**** Dataset content ****

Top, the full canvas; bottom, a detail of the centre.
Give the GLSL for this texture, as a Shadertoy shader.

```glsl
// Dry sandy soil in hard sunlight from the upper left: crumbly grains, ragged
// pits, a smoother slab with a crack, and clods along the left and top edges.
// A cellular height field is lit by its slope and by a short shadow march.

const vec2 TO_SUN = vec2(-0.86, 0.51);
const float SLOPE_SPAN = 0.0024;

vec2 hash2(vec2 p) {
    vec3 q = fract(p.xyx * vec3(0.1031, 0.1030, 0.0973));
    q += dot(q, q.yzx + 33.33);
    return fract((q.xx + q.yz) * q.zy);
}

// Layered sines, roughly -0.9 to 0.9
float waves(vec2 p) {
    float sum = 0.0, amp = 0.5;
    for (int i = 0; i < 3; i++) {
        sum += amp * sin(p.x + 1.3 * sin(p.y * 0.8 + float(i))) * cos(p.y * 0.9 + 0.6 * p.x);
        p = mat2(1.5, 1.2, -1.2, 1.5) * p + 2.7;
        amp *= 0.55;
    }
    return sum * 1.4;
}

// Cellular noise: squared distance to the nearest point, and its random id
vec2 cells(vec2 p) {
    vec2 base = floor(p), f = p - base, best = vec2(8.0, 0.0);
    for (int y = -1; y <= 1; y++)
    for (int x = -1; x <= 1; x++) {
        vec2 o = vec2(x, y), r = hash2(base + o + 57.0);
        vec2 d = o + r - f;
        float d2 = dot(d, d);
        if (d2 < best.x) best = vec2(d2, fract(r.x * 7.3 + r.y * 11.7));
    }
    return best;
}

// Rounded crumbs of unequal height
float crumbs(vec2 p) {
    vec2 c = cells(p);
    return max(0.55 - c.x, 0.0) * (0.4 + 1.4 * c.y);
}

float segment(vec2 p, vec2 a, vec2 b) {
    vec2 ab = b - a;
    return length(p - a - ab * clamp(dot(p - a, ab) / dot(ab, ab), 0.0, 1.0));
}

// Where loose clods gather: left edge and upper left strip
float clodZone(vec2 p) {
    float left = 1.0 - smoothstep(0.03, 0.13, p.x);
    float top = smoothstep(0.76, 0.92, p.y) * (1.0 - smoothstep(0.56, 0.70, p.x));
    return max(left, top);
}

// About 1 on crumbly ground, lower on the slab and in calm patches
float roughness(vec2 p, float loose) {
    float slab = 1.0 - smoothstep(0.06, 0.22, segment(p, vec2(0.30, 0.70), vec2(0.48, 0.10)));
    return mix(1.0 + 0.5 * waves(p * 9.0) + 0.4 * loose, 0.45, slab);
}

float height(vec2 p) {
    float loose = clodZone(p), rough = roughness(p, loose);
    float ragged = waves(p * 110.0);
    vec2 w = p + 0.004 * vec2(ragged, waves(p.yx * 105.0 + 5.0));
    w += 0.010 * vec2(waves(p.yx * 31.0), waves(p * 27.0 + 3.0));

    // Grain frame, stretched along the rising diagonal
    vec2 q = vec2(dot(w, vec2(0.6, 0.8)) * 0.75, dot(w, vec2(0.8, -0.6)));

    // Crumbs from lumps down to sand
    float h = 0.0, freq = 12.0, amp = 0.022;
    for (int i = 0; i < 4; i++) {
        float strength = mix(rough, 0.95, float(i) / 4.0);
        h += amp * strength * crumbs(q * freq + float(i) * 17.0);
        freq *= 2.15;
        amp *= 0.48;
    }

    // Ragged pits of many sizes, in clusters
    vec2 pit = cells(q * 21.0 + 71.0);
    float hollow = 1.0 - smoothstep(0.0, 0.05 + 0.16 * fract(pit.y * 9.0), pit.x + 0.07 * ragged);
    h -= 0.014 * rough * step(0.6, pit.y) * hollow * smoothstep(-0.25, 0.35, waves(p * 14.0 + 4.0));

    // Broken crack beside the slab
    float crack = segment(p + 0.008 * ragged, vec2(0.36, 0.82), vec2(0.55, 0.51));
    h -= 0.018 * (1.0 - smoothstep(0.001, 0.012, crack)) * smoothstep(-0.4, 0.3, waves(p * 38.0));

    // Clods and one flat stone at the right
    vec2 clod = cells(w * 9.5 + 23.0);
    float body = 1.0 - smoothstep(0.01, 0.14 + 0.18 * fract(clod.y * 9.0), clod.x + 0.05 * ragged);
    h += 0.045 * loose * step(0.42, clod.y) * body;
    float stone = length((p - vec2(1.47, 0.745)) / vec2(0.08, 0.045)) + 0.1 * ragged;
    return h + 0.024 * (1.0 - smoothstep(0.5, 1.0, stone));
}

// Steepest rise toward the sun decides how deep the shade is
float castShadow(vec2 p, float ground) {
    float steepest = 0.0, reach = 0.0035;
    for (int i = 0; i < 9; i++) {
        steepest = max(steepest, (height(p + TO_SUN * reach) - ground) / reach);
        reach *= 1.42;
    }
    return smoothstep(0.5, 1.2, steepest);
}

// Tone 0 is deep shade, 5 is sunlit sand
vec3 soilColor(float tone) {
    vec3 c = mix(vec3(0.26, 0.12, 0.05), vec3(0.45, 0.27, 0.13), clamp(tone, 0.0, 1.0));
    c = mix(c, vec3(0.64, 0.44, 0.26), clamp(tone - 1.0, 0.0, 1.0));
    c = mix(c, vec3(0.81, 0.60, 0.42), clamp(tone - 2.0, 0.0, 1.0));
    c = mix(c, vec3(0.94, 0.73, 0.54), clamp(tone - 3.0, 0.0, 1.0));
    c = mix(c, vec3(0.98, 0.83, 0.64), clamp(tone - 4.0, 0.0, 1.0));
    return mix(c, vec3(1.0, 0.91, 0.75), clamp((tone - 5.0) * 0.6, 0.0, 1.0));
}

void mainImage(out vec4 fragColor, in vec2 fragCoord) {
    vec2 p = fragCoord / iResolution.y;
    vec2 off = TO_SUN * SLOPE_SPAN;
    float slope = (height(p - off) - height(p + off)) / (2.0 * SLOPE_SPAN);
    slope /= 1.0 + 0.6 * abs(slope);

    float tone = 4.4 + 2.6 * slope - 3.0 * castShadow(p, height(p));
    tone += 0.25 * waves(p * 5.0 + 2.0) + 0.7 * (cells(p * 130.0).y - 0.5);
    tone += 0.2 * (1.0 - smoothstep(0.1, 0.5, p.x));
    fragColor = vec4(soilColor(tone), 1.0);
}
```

****

Exercise brief.
Copy down each line in the entries that has the word "deep".

Result of this task.
// Steepest rise toward the sun decides how deep the shade is
// Tone 0 is deep shade, 5 is sunlit sand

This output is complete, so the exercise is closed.